This well-known podcast isn’t usually classified as “self-help,” but there are life lessons to be gleaned here. Host Marc Maron is a whip-smart, anxious comic who, after almost destroying himself through addiction, found his way to the other side and started podcasting from his garage. It’s a very funny and often sweet and terrifying journey through redemption and second chances. Mr. Maron’s candor and his bleeding heart may turn some off, but “WTF” is a roller-coaster ride that could inspire you to follow your dreams, even if things didn’t work the first time.
Pearl of wisdom: Adversity can lead to inspiration. Dana Carvey’s “Church Lady” character sprang from his efforts to deal with his emotionally abusive father.
Must-hear episode: The famous interview with Barack Obama, in which the president talks about being an awkward teenager, pimples and all, and how he found his love for social justice.
‘Waking Up with Sam Harris’
Sam Harris is a neuroscientist and philosopher, and on his podcast, he deconstructs a political, social or religious issue, looking at it through the lens of statistics, psychology and science. Each episode is an attempt to understand the most confounding topics in a rigorous, academic manner. The podcast can help you make sense of controversies and current events that keep you up at night—or, at the very least, open your mind to new ways of thinking.
Pearl of wisdom: When considering the suffering of other people, strive for compassion rather than empathy; the latter inherently diminishes those you are trying to help.

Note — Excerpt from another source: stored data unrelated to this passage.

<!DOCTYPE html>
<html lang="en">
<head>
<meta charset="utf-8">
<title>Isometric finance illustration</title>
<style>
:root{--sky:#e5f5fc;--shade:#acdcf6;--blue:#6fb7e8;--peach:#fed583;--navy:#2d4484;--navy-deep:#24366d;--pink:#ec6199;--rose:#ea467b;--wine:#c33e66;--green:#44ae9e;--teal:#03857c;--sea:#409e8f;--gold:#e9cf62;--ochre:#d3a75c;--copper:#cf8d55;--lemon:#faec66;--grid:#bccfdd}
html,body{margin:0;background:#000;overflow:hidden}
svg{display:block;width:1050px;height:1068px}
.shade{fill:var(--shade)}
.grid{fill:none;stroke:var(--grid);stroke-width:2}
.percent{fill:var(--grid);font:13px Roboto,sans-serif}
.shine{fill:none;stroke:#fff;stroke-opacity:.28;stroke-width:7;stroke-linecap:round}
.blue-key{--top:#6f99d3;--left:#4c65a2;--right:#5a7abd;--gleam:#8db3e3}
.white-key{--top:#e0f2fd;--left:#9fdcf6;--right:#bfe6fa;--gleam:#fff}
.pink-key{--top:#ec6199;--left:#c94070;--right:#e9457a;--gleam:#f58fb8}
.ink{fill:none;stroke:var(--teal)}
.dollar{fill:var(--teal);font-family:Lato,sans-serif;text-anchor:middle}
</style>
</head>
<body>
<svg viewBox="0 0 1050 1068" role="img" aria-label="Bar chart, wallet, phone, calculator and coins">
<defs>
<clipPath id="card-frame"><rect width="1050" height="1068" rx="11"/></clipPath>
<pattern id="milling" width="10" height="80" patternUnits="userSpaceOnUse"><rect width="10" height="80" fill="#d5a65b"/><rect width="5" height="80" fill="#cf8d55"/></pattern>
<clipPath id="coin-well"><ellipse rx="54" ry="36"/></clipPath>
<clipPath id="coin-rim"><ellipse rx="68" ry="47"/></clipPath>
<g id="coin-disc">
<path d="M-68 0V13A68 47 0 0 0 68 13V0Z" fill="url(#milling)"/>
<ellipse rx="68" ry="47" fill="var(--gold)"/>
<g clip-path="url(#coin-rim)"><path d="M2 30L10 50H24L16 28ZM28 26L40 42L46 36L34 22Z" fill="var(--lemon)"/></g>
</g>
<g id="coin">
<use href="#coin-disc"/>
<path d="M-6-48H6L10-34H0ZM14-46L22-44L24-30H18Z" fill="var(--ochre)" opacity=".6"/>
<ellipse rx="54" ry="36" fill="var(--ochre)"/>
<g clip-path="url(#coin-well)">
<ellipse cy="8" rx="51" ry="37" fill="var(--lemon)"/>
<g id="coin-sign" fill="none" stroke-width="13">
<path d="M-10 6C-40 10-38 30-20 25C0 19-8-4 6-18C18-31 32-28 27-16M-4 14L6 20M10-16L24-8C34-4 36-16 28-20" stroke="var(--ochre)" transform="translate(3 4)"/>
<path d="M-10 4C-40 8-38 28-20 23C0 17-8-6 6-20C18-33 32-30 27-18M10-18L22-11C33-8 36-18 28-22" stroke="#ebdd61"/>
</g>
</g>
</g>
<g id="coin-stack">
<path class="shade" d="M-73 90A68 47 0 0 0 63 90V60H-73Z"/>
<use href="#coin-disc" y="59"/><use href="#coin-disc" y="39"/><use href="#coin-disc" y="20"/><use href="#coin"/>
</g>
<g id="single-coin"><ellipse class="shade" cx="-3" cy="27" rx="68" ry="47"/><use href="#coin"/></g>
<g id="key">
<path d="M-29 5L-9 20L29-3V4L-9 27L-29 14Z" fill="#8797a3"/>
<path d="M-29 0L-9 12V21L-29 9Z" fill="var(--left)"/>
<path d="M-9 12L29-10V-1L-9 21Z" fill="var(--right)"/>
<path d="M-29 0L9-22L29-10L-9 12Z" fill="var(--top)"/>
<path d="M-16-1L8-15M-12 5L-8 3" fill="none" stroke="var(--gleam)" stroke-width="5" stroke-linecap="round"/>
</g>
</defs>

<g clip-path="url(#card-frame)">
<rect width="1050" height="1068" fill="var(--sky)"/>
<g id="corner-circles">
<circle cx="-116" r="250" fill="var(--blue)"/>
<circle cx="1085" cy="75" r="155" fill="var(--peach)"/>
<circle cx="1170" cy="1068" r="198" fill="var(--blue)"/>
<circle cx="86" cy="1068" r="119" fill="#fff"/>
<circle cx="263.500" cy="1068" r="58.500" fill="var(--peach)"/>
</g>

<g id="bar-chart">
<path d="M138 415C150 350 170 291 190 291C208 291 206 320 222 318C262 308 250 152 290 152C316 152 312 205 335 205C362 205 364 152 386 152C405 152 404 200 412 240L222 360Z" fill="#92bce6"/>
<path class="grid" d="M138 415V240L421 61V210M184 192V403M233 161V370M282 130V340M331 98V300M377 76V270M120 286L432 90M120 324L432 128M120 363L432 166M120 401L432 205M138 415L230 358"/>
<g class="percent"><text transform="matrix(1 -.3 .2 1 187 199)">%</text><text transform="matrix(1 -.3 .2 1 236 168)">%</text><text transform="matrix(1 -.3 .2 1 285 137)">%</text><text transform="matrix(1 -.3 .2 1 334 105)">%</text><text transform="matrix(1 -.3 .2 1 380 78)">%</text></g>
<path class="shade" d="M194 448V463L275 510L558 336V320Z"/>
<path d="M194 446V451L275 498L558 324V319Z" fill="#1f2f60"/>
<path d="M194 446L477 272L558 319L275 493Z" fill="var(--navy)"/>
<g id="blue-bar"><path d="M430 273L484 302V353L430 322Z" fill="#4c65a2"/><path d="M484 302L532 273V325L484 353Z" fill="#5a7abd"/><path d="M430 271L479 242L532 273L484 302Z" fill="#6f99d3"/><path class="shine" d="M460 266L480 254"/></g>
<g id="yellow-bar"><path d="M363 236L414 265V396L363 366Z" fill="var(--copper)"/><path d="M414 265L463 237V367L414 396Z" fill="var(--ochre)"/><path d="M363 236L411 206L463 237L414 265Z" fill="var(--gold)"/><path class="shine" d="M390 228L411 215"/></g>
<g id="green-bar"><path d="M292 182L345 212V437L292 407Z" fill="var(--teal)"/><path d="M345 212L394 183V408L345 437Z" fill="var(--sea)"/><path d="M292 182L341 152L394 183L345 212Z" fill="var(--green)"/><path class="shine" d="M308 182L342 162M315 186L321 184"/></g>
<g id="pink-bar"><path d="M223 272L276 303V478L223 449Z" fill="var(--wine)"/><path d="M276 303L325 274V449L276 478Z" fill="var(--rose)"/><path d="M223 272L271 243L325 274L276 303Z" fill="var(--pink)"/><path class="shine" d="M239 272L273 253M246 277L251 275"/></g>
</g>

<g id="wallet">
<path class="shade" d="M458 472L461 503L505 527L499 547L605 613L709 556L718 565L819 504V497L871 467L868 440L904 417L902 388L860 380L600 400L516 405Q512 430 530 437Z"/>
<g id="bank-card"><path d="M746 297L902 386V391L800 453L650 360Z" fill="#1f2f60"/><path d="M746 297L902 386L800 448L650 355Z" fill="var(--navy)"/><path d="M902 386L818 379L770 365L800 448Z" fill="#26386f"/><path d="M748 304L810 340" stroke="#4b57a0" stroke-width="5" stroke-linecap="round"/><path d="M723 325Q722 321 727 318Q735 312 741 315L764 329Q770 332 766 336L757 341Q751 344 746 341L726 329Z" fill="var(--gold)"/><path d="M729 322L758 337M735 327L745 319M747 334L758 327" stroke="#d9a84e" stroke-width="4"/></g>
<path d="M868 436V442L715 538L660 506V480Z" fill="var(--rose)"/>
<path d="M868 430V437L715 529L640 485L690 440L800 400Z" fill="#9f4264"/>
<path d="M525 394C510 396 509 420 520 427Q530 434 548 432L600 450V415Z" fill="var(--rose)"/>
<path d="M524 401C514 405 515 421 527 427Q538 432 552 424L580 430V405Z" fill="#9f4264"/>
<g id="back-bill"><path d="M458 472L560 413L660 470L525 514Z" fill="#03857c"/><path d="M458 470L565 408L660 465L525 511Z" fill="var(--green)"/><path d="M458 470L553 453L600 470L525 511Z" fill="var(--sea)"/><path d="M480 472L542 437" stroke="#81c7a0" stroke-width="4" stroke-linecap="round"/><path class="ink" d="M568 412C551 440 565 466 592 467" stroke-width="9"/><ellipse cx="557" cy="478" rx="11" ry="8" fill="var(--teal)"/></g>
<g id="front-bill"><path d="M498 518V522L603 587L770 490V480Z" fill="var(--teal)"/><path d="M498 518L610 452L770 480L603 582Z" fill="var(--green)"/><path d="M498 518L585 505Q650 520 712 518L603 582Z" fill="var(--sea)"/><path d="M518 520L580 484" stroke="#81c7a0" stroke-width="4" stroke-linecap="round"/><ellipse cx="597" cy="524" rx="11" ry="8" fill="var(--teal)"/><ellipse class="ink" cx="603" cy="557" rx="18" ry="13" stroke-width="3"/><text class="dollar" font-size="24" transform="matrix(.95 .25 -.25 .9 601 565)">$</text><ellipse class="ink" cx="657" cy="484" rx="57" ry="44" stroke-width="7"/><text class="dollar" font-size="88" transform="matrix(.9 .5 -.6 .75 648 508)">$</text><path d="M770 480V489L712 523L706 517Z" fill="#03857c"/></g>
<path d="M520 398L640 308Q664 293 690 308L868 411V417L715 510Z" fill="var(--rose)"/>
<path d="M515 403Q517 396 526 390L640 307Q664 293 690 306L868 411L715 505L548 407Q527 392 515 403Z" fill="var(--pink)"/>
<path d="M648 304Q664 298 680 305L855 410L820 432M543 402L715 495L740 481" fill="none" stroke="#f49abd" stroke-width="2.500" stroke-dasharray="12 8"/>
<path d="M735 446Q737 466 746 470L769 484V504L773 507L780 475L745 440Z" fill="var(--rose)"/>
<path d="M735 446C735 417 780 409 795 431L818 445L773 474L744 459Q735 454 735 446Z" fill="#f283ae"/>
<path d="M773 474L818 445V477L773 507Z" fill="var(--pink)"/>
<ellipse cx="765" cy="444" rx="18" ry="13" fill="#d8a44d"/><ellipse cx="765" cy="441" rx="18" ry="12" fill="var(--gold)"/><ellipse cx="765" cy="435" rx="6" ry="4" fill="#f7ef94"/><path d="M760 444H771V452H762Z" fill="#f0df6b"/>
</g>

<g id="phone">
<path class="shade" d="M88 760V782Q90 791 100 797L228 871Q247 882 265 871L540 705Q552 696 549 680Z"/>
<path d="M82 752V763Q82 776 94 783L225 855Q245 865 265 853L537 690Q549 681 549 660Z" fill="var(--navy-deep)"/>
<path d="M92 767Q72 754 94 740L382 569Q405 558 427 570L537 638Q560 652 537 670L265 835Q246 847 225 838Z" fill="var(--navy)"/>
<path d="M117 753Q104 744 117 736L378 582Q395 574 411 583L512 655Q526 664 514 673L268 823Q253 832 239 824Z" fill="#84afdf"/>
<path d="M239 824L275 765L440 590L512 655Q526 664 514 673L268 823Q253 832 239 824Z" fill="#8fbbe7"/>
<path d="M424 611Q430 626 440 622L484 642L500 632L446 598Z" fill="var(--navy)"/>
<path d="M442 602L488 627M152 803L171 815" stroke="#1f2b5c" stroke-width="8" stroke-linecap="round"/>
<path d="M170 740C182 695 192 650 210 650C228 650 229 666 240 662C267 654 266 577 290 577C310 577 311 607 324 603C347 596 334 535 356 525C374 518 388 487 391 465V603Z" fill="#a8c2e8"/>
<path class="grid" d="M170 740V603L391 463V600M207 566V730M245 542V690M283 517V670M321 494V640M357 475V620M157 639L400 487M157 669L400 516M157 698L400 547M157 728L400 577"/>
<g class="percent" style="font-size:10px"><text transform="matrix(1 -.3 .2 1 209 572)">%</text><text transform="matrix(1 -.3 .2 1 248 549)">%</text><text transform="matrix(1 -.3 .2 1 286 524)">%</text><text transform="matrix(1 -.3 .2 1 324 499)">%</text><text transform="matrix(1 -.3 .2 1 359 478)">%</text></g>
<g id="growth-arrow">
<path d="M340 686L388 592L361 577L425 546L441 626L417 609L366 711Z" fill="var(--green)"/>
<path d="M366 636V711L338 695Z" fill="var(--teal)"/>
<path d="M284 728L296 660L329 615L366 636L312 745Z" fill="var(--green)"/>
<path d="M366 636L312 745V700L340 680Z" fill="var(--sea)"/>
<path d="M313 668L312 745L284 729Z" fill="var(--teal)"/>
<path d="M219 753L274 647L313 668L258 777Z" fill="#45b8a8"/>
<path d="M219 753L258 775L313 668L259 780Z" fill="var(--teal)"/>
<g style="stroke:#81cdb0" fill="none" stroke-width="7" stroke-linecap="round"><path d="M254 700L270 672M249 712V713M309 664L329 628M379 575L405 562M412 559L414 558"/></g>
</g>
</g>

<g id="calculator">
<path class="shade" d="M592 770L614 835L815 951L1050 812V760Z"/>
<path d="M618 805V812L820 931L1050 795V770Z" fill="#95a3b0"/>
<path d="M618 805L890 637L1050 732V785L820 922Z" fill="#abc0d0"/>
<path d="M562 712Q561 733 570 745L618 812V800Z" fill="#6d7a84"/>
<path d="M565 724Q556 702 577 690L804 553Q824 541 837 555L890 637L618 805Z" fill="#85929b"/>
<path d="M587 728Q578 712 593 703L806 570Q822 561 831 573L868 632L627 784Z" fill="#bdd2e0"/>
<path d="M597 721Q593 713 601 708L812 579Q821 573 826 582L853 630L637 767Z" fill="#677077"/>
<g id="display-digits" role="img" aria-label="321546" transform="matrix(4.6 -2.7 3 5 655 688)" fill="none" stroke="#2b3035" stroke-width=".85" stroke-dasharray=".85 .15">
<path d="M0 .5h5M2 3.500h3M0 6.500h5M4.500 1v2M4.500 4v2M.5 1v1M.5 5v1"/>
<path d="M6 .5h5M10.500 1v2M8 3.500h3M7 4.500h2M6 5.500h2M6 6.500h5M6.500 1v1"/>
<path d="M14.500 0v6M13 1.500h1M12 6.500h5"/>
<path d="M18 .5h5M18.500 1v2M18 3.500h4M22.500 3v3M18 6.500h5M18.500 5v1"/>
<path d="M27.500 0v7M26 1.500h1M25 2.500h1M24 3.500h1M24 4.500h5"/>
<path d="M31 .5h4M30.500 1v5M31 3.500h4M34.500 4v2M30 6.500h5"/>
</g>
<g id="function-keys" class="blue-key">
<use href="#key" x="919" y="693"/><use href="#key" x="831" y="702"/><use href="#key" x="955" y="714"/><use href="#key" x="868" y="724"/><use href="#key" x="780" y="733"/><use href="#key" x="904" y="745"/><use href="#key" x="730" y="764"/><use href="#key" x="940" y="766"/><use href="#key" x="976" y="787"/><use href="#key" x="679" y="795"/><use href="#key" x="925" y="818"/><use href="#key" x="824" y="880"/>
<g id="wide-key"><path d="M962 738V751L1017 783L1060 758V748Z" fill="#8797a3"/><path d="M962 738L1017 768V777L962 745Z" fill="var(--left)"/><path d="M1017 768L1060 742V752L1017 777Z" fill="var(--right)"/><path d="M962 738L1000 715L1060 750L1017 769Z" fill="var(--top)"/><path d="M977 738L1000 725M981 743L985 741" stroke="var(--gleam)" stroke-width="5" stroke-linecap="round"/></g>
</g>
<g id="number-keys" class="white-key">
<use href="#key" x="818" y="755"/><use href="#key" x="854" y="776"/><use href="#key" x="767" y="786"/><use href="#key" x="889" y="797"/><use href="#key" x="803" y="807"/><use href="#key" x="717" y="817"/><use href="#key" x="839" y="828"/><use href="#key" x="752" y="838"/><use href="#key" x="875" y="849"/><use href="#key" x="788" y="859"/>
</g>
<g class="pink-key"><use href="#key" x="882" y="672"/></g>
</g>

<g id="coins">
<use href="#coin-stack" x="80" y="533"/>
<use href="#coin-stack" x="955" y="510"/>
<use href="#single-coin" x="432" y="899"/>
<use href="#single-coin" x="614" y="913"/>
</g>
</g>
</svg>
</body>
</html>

Must-hear episode: “Racism and Violence in America: A Conversation with Glenn C. Loury” is a candid and sometimes raw talk with the Brown University professor about race and includes tools for discussing the topic constructively.
‘Good Life Project’
Host Jonathan Fields is the author of “How to Live a Good Life,” a book based on his interviews with people who have followed their dreams. In this podcast, you’ll hear from everyday people like Emily McDowell, who left a career in advertising to create a line of greeting cards, as well as authors like Gabrielle Bernstein, who wrote the best seller “The Universe Has Your Back.” Mr. Fields’s episodes list is also peppered with his short soliloquies, with titles such as “Are you measuring your success with the wrong metric?” and “Before you can choose joy, you have to choose you.” As should be obvious from that title, it can be a bit cringe-inducingly New Agey, but it’s still worth a listen.
Pearl of wisdom: The pursuit of happiness can actually make you miserable because you’re constantly asking yourself why you’re not happy.
Must-hear episode: His conversation with “Eat, Pray, Love” author Elizabeth Gilbert, who makes the case that curiosity, rather than passion, should be your primary motivator.